SNOHOMISH COUNTY, Wash. - Snohomish Health District is currently seeking public comment on a proposal to adopt and amend the state Smoking in Public Places law (SIPP). The Snohomish Health District proposes adding language to the local code to make it clear that the law applies to marijuana and hookah smoking, as well as to pipes, cigars, and cigarettes. The first reading will take place at the next Snohomish Health District Board of Health meeting on October 14, 2014 at 3 pm in the first floor auditorium at 3020 Rucker Ave, Everett.
Formal Comment Period October 15-30
Snohomish County residents are invited to provide comment during a formal public comment period October 15-30, 2014. An online survey is available at www.snohd.org/localsmokingcode. Written comments may also be mailed to: SIPP Public Comment, Snohomish Health District, 3020 Rucker Ave, Suite 203, Everett, WA 98201.
The local code would also better define the terms “employer,” “employee,” “public place” and “place of employment.” These clarifications will assist business owners and the public to better understand the law. In Washington State, other local public health jurisdictions (notably King, Pierce, Spokane, Kitsap, and Clark) have adopted or supported similar changes and clarifications to smoking laws.

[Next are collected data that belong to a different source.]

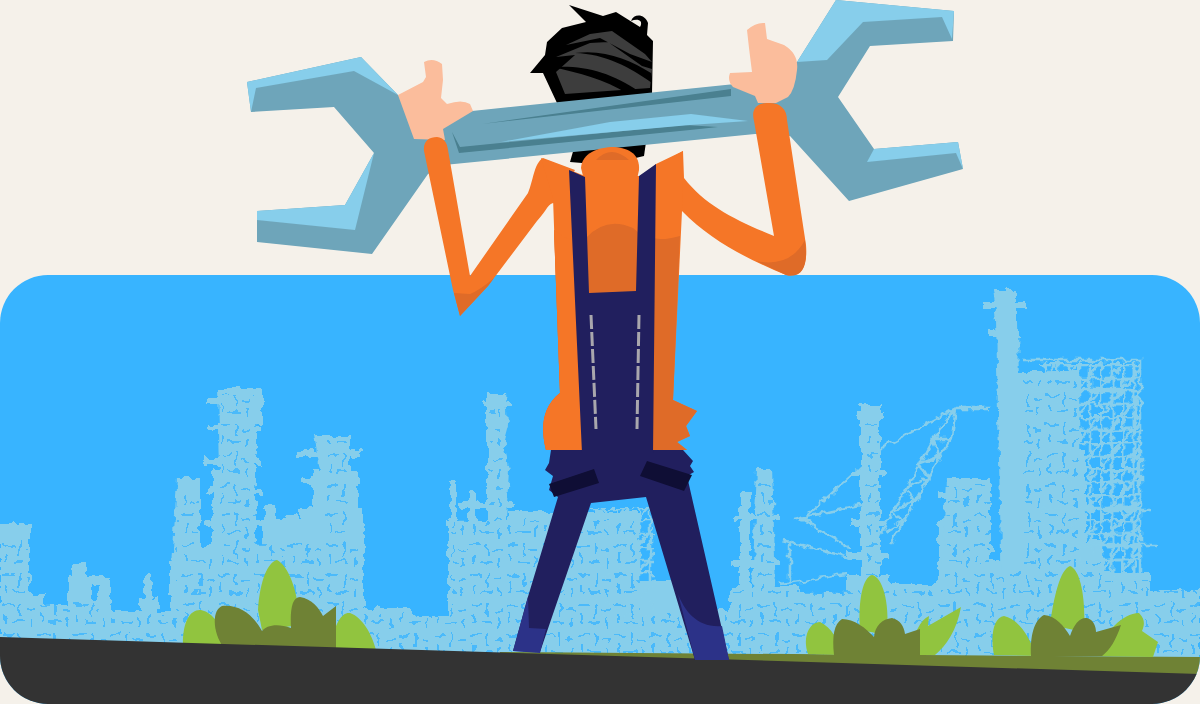
<!DOCTYPE html>
<html lang="en">
<head>
<meta charset="utf-8">
<title>Worker with wrench at the refinery</title>
<style>
:root{--paper:#f5f1ea;--sky:#38b4ff;--plant:#87ceeb;--road:#333;--grass:#6f8235;--leaf:#91c43f;--leaf-dark:#6f8235;--steel:#6ea5ba;--steel-light:#87ceeb;--steel-dark:#4a8090;--skin:#fbbd9c;--orange:#f57627;--orange-dark:#df6b28;--navy:#211f5e;--navy-light:#2c3288;--navy-dark:#0f0e35;--stitch:#a9a7ad}
html,body{margin:0;height:100%;overflow:hidden;background:var(--paper)}
svg{display:block;width:1200px;height:704px}
.sky{fill:var(--sky)}
.plant{fill:var(--plant);stroke:var(--plant);stroke-width:0}
.truss{fill:none;stroke:var(--plant);stroke-width:2.5}
.gap{fill:none;stroke:var(--sky);stroke-width:1.6}
.road{fill:var(--road)}
.grass{fill:var(--grass)}
.leaf{fill:var(--leaf)}
.leaf-dark{fill:var(--leaf-dark)}
.steel{fill:var(--steel)}
.steel-light{fill:var(--steel-light)}
.steel-dark{fill:var(--steel-dark)}
.skin{fill:var(--skin)}
.shirt{fill:var(--orange)}
.shirt-shade{fill:var(--orange-dark)}
.navy{fill:var(--navy)}
.navy-light{fill:var(--navy-light)}
.navy-dark{fill:var(--navy-dark)}
.stitch{fill:none;stroke:var(--stitch);stroke-width:3;stroke-dasharray:14 3}
.hair{fill:#000}
.hair-shine{fill:#3d3d3d}
</style>
</head>
<body>
<svg viewBox="0 0 1200 704" role="img" aria-label="Worker in overalls carrying a giant wrench in front of a refinery">
<defs>
  <clipPath id="panel"><rect y="275" width="1200" height="429" rx="48"/></clipPath>
  <filter id="rough" x="-2%" y="-5%" width="104%" height="110%">
    <feTurbulence type="fractalNoise" baseFrequency=".12" numOctaves="2" seed="4" result="grain"/>
    <feDisplacementMap in="SourceGraphic" in2="grain" scale="9" xChannelSelector="R" yChannelSelector="G"/>
  </filter>
  <pattern id="lattice" width="22" height="26" patternUnits="userSpaceOnUse">
    <path class="truss" d="M0 1H22M0 14H22M1 0V26M12 0V26M0 26 22 0"/>
  </pattern>
  <pattern id="pipes" width="36" height="30" patternUnits="userSpaceOnUse">
    <path class="gap" d="M2 5h12M20 3v14M26 10h8M6 14v9M12 22h13M31 18v9"/>
  </pattern>
</defs>

<g id="scene" clip-path="url(#panel)">
  <rect class="sky" y="275" width="1200" height="429"/>

  <g id="refinery" class="plant" filter="url(#rough)">
    <path id="skyline" d="M0 594H45V604H68V580H92V600H110V612H140V598H158V612H170V560H198V545H262V520H300V508H350V530H362V608H412V616H448V520H508V512H640V580H690V610H730V586H800V592H846V575H890V584H938V520H990V560H1040V540H1100V572H1150V590H1200V670H0Z"/>
    <g id="west-towers">
      <path d="M0 526H30V600H0ZM0 524H32V532H0ZM72 563H86V600H72ZM68 576H110V584H68ZM98 578H112V625H98ZM144 574H152V612H144Z"/>
      <path d="M177 478H200V570H172Z"/>
      <path d="M218 388H262V424H256V560H212V470H220Z"/>
      <path d="M206 398H264V405H206ZM208 425H262V431H208ZM205 458H262V465H205ZM208 488H262V494H208ZM204 520H262V526H204Z"/>
      <path d="M314 435H350V470H358V560H312V470H320ZM296 450H362V457H296ZM300 478H360V484H300ZM264 506H276V560H264ZM286 514H298V560H286ZM350 508H364V610H350Z"/>
    </g>
    <g id="middle-towers">
      <path d="M487 394H506L508 425 504 440 509 470 506 520H487ZM484 400H510V406H484ZM450 482H456V530H450ZM468 492H476V530H468ZM460 502H512V508H460Z"/>
      <path d="M757 468H772L776 590H752ZM740 492H750V590H740ZM734 515H778V521H734ZM732 560H780V566H732Z"/>
      <path d="M860 405H880V580H860ZM856 412H884V418H856ZM852 470H884V476H852ZM850 520H886V526H850ZM848 552H888V560H848Z"/>
    </g>
    <g id="east-towers">
      <path d="M992 290H1016V320H1018L1022 600H1002L996 320ZM983 302H1026V309H983ZM988 330H1020V336H988Z"/>
      <path d="M1018 372H1080V450H1086V580H1018Z"/>
      <path d="M946 478H990V570H942ZM938 492H994V498H938ZM936 520H992V526H936ZM938 545H994V550H938Z"/>
    </g>
    <g id="scaffolds">
      <rect x="1040" y="362" width="100" height="222" fill="url(#lattice)"/>
      <rect x="1108" y="367" width="32" height="236" fill="url(#lattice)"/>
      <rect x="590" y="508" width="64" height="120" fill="url(#lattice)"/>
      <path class="truss" d="M1022 360H1140V580M1030 390H1140M1030 430H1144M1040 470H1144M1040 510H1150M1060 545H1156"/>
    </g>
    <g id="crane">
      <path class="truss" d="M880 535 938 432 956 408M890 545 952 436 956 408M884 532 902 522 894 510 914 502 906 488 928 478 918 464 940 456 932 440 950 440M956 408 882 448 800 522M956 408 990 408M782 540 850 558M780 584 846 574M792 520 860 505M800 518 850 548M790 540V582"/>
    </g>
    <path fill="url(#pipes)" d="M0 534H28V600H100V616H176V486H198V560H222V395H256V540H322V440H346V540H362V612H452V520H490V410H505V520H640V612H734V590H756V475H772V590H862V415H878V590H945V485H990V570H1024V380H1080V560H1100V580H1200V655H0Z"/>
  </g>

  <path id="verge" class="grass" d="M500 652 1200 657V680H500Z"/>

  <g id="bush-left">
    <path class="leaf" d="M183 648C182 622 190 609 201 610 214 613 222 626 228 650ZM258 610C260 580 268 562 277 560 288 566 298 588 300 625L262 630ZM330 648C335 622 342 612 350 613 362 617 372 634 376 650Z"/>
    <path class="leaf-dark" d="M224 648C212 632 212 610 222 606 240 604 254 616 262 631 266 625 278 623 291 628 290 610 292 597 300 597 312 599 319 608 323 616L336 606V650Z"/>
  </g>
  <g id="bush-middle">
    <path class="leaf" d="M808 654C802 636 810 622 820 622 832 628 838 640 844 655ZM860 630C858 600 863 577 872 575 882 577 890 600 887 635ZM908 655C914 634 920 620 929 616L928 626 961 607C957 630 946 646 935 655Z"/>
    <path class="leaf-dark" d="M834 655C832 636 834 624 842 619 854 619 866 628 874 637 875 626 882 619 892 618 900 620 904 626 905 634L920 629V655Z"/>
  </g>
  <g id="bush-right">
    <path class="leaf" d="M994 655C990 635 994 617 1004 616 1020 620 1030 638 1036 656ZM1050 625C1054 596 1060 570 1070 566 1081 570 1086 600 1084 632ZM1096 656C1106 630 1122 614 1139 613 1146 620 1144 626 1142 631L1158 642 1153 657Z"/>
    <path class="leaf-dark" d="M1031 656C1030 636 1034 620 1044 615 1056 616 1064 626 1070 636 1074 624 1080 617 1087 618 1094 620 1096 627 1096 632L1121 625C1116 640 1110 650 1102 656Z"/>
  </g>
  <path id="road" class="road" d="M0 637 1200 674V704H0Z"/>
</g>

<g id="worker">
  <g id="legs">
    <path class="navy" d="M551 450H683L693 461 690 466 694 472 687 476 729 660H695L646 497 591 503 540 652 513 651 527 600 558 497 549 490 553 476 545 470 549 463Z"/>
    <path class="navy-light" d="M528 597 529 628 546 629 540 653 513 651ZM678 594C685 612 698 628 722 626L729 660H695Z"/>
    <path class="navy-dark" d="M549 484 594 469 599 483 554 497ZM647 461 692 475 684 491 640 476Z"/>
  </g>

  <g id="head" class="hair">
    <path d="M557 103 543 73 530 73 545 55 547 42 562 28 586 22 569 5 603 16 616 12 640 27C644 20 637 18 631 21 634 13 645 14 648 23L647 35 653 41 652 94Z"/>
    <path class="hair-shine" d="M556 72 575 55 556 57 590 43 608 42 642 66 652 69 650 88 565 94ZM566 45 590 34 612 31 645 54 652 62 630 54 600 38Z"/>
    <path d="M552 67C585 65 610 72 640 92L628 94C604 79 580 73 552 67ZM575 53C605 54 630 67 652 83L651 73C630 60 605 49 575 53Z"/>
    <path d="M574 148 646 142 644 156 606 165 570 162Z"/>
  </g>

  <g id="wrench">
    <path class="steel" d="M247 82 361 57 398 95 440 124 472 111 735 84 797 62 836 0 954 11 953 41 870 46 838 97 874 149 958 142 963 169 849 201 790 136 755 134 444 165 428 174 372 254 257 242V211L345 205 374 153 334 107 251 112Z"/>
    <path class="steel-light" d="M247 82 361 57 398 95 354 71 256 88 251 112ZM257 211 345 205 374 153 355 230 257 220ZM797 62 836 0 954 11 952 39 942 17 863 22 827 60ZM874 149 958 142 963 169 956 153 867 162Z"/>
    <path class="steel-dark" d="M482 124 731 89V96ZM452 132 460 147 685 125 718 127 690 130 459 153Z"/>
    <path class="steel-light" d="M501 142 610 122 691 114 748 121 690 125Z"/>
  </g>

  <g id="hands" class="skin">
    <path d="M398 95 423 82 426 77 424 62Q433 57 442 64L443 80 441 98 447 104Q462 99 470 104L473 111 443 129 445 140 414 139Z"/>
    <path d="M747 30Q756 22 765 23L767 39 784 45Q799 54 797 70 795 90 788 97L776 103H758L755 96 733 87Q727 81 730 73L752 72 749 48Z"/>
  </g>

  <g id="arms">
    <path class="shirt" d="M424 151C423 141 429 137 437 137 444 138 447 142 448 150L470 276 528 193C533 182 534 163 543 158L575 170 556 203C548 202 548 209 537 221L488 286 460 316 453 290Z"/>
    <path class="shirt-shade" d="M454 293 470 294Q480 290 494 278L488 286 460 316Z"/>
    <path class="shirt" d="M683 151 684 178C706 206 735 220 774 236L754 121C751 110 756 103 767 103 779 102 787 108 787 120L806 245C808 268 800 278 786 275 750 260 712 242 682 211L640 178 656 164Z"/>
    <path class="shirt-shade" d="M756 261Q790 268 805 240L806 253C806 270 800 278 786 275Z"/>
  </g>

  <g id="torso">
    <path class="shirt" d="M541 158 570 170 585 176 640 176 683 151 682 211 673 400 697 411 686 426 690 436 677 442 687 450H546C541 430 541 408 560 393L553 198Z"/>
    <path class="shirt-shade" d="M546 450C541 430 541 408 560 393L554 230Q570 246 586 238 606 216 633 228 650 245 680 236L673 400 697 411 686 426 690 436 677 442 687 450Z"/>
    <path class="shirt" d="M554 230Q567 240 575 240L583 450H546C541 430 541 408 560 393Z"/>
    <path id="collar" class="shirt" d="M581 168C582 153 598 147 614 147 630 148 640 155 639 170L636 184H585Z"/>
    <path class="shirt-shade" d="M596 160Q611 144 629 160Z"/>
  </g>

  <g id="bib">
    <path class="navy" d="M569 170 585 177 589 293 636 291 639 176 656 164 653 453H582Z"/>
    <path class="stitch" d="M591 315 596 429M639 315 637 429"/>
  </g>
</g>
</svg>
</body>
</html>
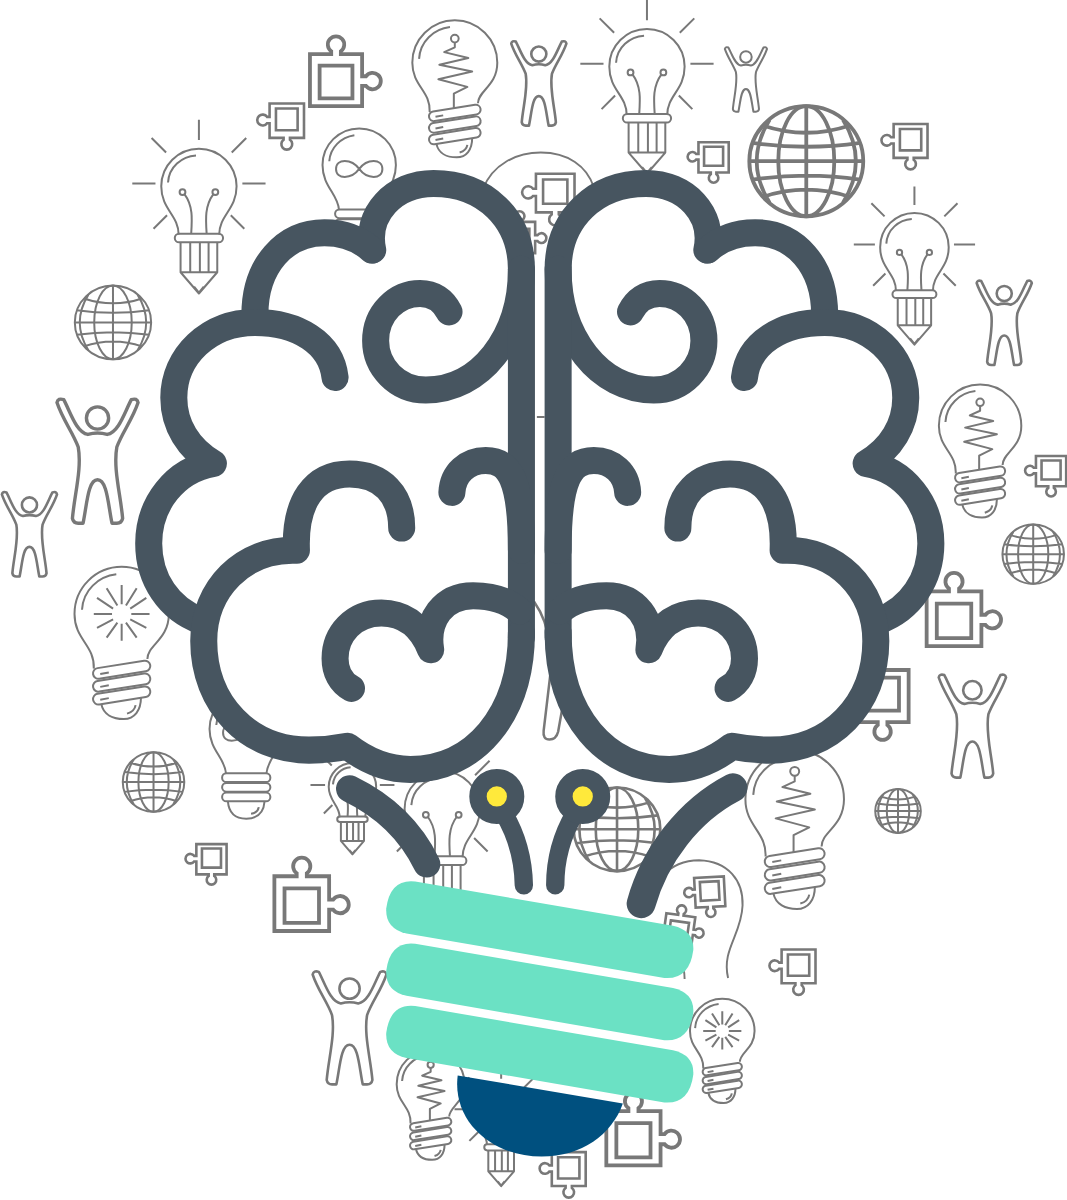
<!DOCTYPE html>
<html lang="en">
<head>
<meta charset="utf-8">
<title>Brain light bulb</title>
<style>
:root{--paper:#fff;--slate:#475560;--mint:#6be1c4;--navy:#00507f;--yellow:#ffe93b;--line:#787878}
html,body{margin:0;background:var(--paper)}
body{width:1067px;height:1200px;overflow:hidden}
.artwork{display:block;width:1067px;height:1200px}
.icon-shape *{vector-effect:non-scaling-stroke}
.icons{fill:none;stroke:var(--line);stroke-width:2;stroke-linejoin:round;stroke-linecap:butt}
.medium{stroke-width:2.6}
.bold{stroke-width:3.8}
.puzzles{stroke-linejoin:miter}
.brain-fill{fill:var(--paper)}
.ink{fill:none;stroke:var(--slate);stroke-width:28;stroke-linecap:round;stroke-linejoin:round}
.stalk{stroke-width:19}
.eye{fill:var(--yellow);stroke:var(--slate);stroke-width:18}
.thread{fill:var(--mint)}
.tip{fill:var(--navy)}
</style>
</head>
<body>
<svg class="artwork" viewBox="0 0 1105 1243" preserveAspectRatio="none" role="img" aria-label="A brain shaped like a light bulb, surrounded by line icons of bulbs, puzzle pieces, globes and cheering people">
<defs>
  <g id="puzzle" class="icon-shape">
    <path d="M-27-27H-5V-30A8.5 8.5 0 1 1 5-30V-27H27V-4H31A8.5 8.5 0 1 1 31 6H27V27H-27Z"/>
    <rect x="-17" y="-15" width="34" height="34"/>
  </g>
  <g id="person" class="icon-shape">
    <circle r="11.5"/>
    <path d="M-42-16C-36 2-26 14-20 30C-16 52-24 80-26 104Q-25 109-20 109H-15C-11 90-10 64 0 64C10 64 11 90 15 109H20Q25 109 26 104C24 80 16 52 20 30C26 14 36 2 42-16Q41-21 35-19C28-6 22 15 10 17Q0 14-10 17C-22 15-28-6-35-19Q-41-21-42-16Z"/>
  </g>
  <g id="globe" class="icon-shape">
    <ellipse rx="59" ry="57"/>
    <ellipse rx="29" ry="57"/>
    <path d="M0-57V57M-59 0H59M-56-19Q0-11 56-19M-56 19Q0 11 56 19M-45-37Q0-22 45-37M-45 37Q0 22 45 37M-38-43C-56-14-56 14-38 43M38-43C56-14 56 14 38 43"/>
  </g>
  <g id="pencil-bulb" class="icon-shape">
    <path d="M-21 50C-21 30-39 24-39 0A39 39 0 0 1 39 0C39 24 21 30 21 50M-32-4C-31-20-18-31-3-32"/>
    <rect x="-25" y="49" width="50" height="9" rx="4.5"/>
    <path d="M-19 58V89L0 111L19 89V58M-19 89H19M-9 58V89M1 58V89M10 58V89M-5 104L0 110L5 104"/>
    <circle cx="-17" cy="6" r="3"/><circle cx="17" cy="6" r="3"/>
    <path d="M-15 8C-6 20-7 34-8 49M15 8C6 20 7 34 8 49"/>
    <path d="M0-48V-69M-34-35L-49-50M34-35L49-50M-45-3H-69M45-3H69M-33 30L-47 44M33 30L47 44"/>
  </g>
  <g id="screw-glass" class="icon-shape">
    <path d="M-26 51C-25 29-44 24-44 0A44 44 0 0 1 44 0C44 24 24 29 24 42M-37-4C-36-22-22-35-5-37"/>
    <g id="screw-threads">
      <rect x="-27" y="-5" width="54" height="10" rx="5" transform="translate(0 52) rotate(-9)"/>
      <rect x="-27" y="-5" width="54" height="10" rx="5" transform="translate(0 64) rotate(-9)"/>
      <rect x="-27" y="-5" width="54" height="10" rx="5" transform="translate(0 76) rotate(-9)"/>
    </g>
    <path d="M-19 84C-17 94-8 98 2 98C12 98 18 90 18 78M5 93Q12 91 13 85M-20 56L-12 54.500M-20 68L-12 66.500M-20 80L-12 78.500"/>
  </g>
  <g id="zigzag-bulb">
    <use href="#screw-glass"/>
    <g class="icon-shape">
      <circle cy="-25" r="4"/>
      <path d="M0-21V-16L-11-11L14-5L-16 2L18 9L-17 17L13 25L-1 32V47"/>
    </g>
  </g>
  <g id="burst-bulb">
    <use href="#screw-glass"/>
    <path class="icon-shape" vector-effect="non-scaling-stroke" d="M0-9V-27M4-8L14-24M8-5L23-15M9 0H26M8 5L23 13M4 8L14 22M0 9V25M-4 8L-14 22M-8 5L-23 13M-9 0H-26M-8-5L-23-15M-4-8L-14-24"/>
  </g>
  <g id="infinity-bulb" class="icon-shape">
    <path d="M-21 46C-22 30-38 22-38 0A38 38 0 0 1 38 0C38 22 22 30 21 46M-31-4C-30-18-19-29-5-31"/>
    <path d="M0 4C-8-7-24-7-24 4C-24 15-8 15 0 4C8-7 24-7 24 4C24 15 8 15 0 4Z"/>
    <rect x="-25" y="46" width="50" height="9" rx="4.500"/>
    <rect x="-25" y="56" width="50" height="9" rx="4.500"/>
    <rect x="-25" y="66" width="50" height="9" rx="4.500"/>
    <path d="M-19 75C-18 88-11 93 0 93C11 93 18 88 19 75M5 88Q12 87 13 81"/>
  </g>
  <g id="brain-half">
    <path class="brain-fill" d="M540 660V275C540 225 500 190 449 190C405 190 378 225 386 260C372 247 355 241 336 241C295 241 264 275 264 334C215 334 180 370 180 412C180 440 195 465 221 480C180 487 154 522 154 563C154 600 175 630 211 642V664C211 730 258 777 320 777L360 773C378 787 400 797 425 797C490 797 540 745 540 660Z"/>
    <g class="ink">
      <path d="M386 259C378 222 408 190 449 190C502 190 540 227 540 279C540 350 497 404 441 404C411 404 389 380 389 353C389 324 411 304 435 304C449 304 459 311 465 323"/>
      <path d="M540 279V660"/>
      <path d="M385 259C372 247 355 241 336 241C295 241 264 275 264 326"/>
      <path d="M347 391C343 355 308 334 264 334C216 334 180 369 180 412C180 440 195 465 221 480C181 487 154 522 154 563C154 600 175 631 208 643"/>
      <path d="M416 547C416 512 395 491 362 491C325 491 305 520 307 570C252 568 211 610 211 664C211 730 258 777 320 777C335 777 350 775 360 773C378 787 400 797 425 797C490 797 540 742 540 655"/>
      <path d="M468 510C469 490 484 477 503 477C528 477 540 497 540 570"/>
      <path d="M538 633C526 622 509 617 490 617C459 617 441 642 446 673C435 645 415 635 395 635C366 635 347 657 347 682C347 696 353 707 364 713"/>
    </g>
  </g>
  <path id="thread" d="M430 913L697 959Q719 964 718 984Q714 1015 688 1013L421 967Q399 962 400 941Q404 910 430 913Z"/>
</defs>

<g class="icons">
  <g class="bulbs">
    <use href="#pencil-bulb" transform="translate(206 193)"/>
    <use href="#pencil-bulb" transform="translate(670 69)"/>
    <use href="#pencil-bulb" transform="translate(947 256) scale(.91)"/>
    <use href="#pencil-bulb" transform="translate(365 815) scale(.63)"/>
    <use href="#pencil-bulb" transform="translate(458 838)"/>
    <use href="#pencil-bulb" transform="translate(519 1151) scale(.7)"/>
    <use href="#zigzag-bulb" transform="translate(471 65)"/>
    <use href="#zigzag-bulb" transform="translate(1015 441) scale(.97)"/>
    <use href="#zigzag-bulb" transform="translate(823 828) scale(1.16)"/>
    <use href="#zigzag-bulb" transform="translate(446 1123) scale(.8)"/>
    <use href="#burst-bulb" transform="translate(126 636) scale(1.11)"/>
    <use href="#burst-bulb" transform="translate(748 1068) scale(.76)"/>
    <use href="#infinity-bulb" transform="translate(372 171)"/>
    <use href="#infinity-bulb" transform="translate(255 755)"/>
  </g>
  <g class="heads">
    <path d="M500 196C510 170 535 158 560 158C588 158 608 172 615 194M556 432H564"/>
    <path class="medium" d="M553 623Q567 643 569 668M570 698L563 757Q562 766 569 766Q576 766 578 758L583 730"/>
    <path d="M667 950C670 916 693 891 724 891C754 892 770 912 769 938C768 968 747 984 754 1013M704 996Q709 1002 709 1014"/>
  </g>
  <g class="people medium">
    <use href="#person" transform="translate(101 433)" stroke-width="3.400"/>
    <use href="#person" transform="translate(30.500 523) scale(.68)"/>
    <use href="#person" transform="translate(558 56) scale(.68)"/>
    <use href="#person" transform="translate(772.500 59) scale(.52)" stroke-width="2"/>
    <use href="#person" transform="translate(1040 304) scale(.68)"/>
    <use href="#person" transform="translate(1007 715) scale(.83)"/>
    <use href="#person" transform="translate(362 1024) scale(.91)"/>
  </g>
  <g class="globes">
    <use href="#globe" class="bold" transform="translate(835 167)"/>
    <use href="#globe" transform="translate(117 334) scale(.67)"/>
    <use href="#globe" transform="translate(1070 574) scale(.54)"/>
    <use href="#globe" transform="translate(159 810) scale(.54)"/>
    <use href="#globe" transform="translate(930 840) scale(.4)"/>
    <use href="#globe" class="medium" transform="translate(639 859) scale(.76)"/>
  </g>
  <g class="puzzles bold">
    <use href="#puzzle" transform="translate(348 83)"/>
    <use href="#puzzle" transform="translate(988 641) scale(1.05)"/>
    <use href="#puzzle" transform="translate(312.500 936) scale(1.05)"/>
    <use href="#puzzle" transform="translate(656 1179) scale(1.04)"/>
    <use href="#puzzle" transform="translate(914 721) rotate(180)"/>
  </g>
  <g class="puzzles medium">
    <use href="#puzzle" transform="translate(297 125) rotate(180) scale(.66)"/>
    <use href="#puzzle" transform="translate(739 163) rotate(180) scale(.58)"/>
    <use href="#puzzle" transform="translate(943 146) rotate(180) scale(.65)"/>
    <use href="#puzzle" transform="translate(1088.500 488) rotate(180) scale(.58)"/>
    <use href="#puzzle" transform="translate(219 890) rotate(180) scale(.58)"/>
    <use href="#puzzle" transform="translate(827 1001) rotate(180) scale(.65)"/>
    <use href="#puzzle" transform="translate(575 200) rotate(180) scale(.74)"/>
    <use href="#puzzle" transform="translate(538 246) scale(.6)"/>
    <use href="#puzzle" transform="translate(589 1211) rotate(180) scale(.65)"/>
    <use href="#puzzle" transform="translate(735 924) rotate(177) scale(.57)"/>
    <use href="#puzzle" transform="translate(703 963) rotate(8) scale(.56)"/>
  </g>
</g>

<g class="brain">
  <use href="#brain-half"/>
  <use href="#brain-half" transform="translate(1118 0) scale(-1 1)"/>
</g>

<g class="bulb-neck ink">
  <path d="M362 817C397 834 425 860 442 895"/>
  <path stroke-width="30" d="M759 816C713 840 678 886 664 936"/>
  <path class="stalk" d="M522 843C535 865 542 890 542.500 917"/>
  <path class="stalk" d="M595 843C582 865 575 890 575 917"/>
</g>
<circle class="eye" cx="514.500" cy="825" r="19.500"/>
<circle class="eye" cx="603.500" cy="825" r="19.500"/>

<g class="bulb-base">
  <path class="tip" d="M474 1114L645 1143C634 1175 602 1198 561 1198C510 1198 468 1162 474 1114Z"/>
  <g class="thread">
    <use href="#thread"/>
    <use href="#thread" y="64.500"/>
    <use href="#thread" y="129"/>
  </g>
</g>
</svg>
</body>
</html>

The Snohomish Health District is responsible for enforcing no smoking laws in Snohomish County, with the support of law enforcement and local jurisdictions. Public comments received during an earlier, preliminary public comment period September 1-15, 2014 were used to develop the draft local code. Comments received during this formal comment period ending October 30 will be provided to the Board of Health for consideration. The final reading of the code is scheduled for December 9, 2014. A schedule for this process is posted on the website.
Why we have smoking laws
The Smoking in Public Places Law prohibits smoking in all restaurants and bars as well as in all indoor workplaces. Tobacco use continues to be the leading cause of preventable illness and death in Snohomish County. Smoking laws reduce everyone's exposure to second hand smoke and increase the likelihood that current smokers will quit. Twenty-four states and the District of Columbia as well as hundreds of cities and counties across the U.S. have smoke-free laws.
Incorporated in 1959, the Snohomish Health District works for a safer and healthier community through disease prevention, health promotion, and protection from environmental threats.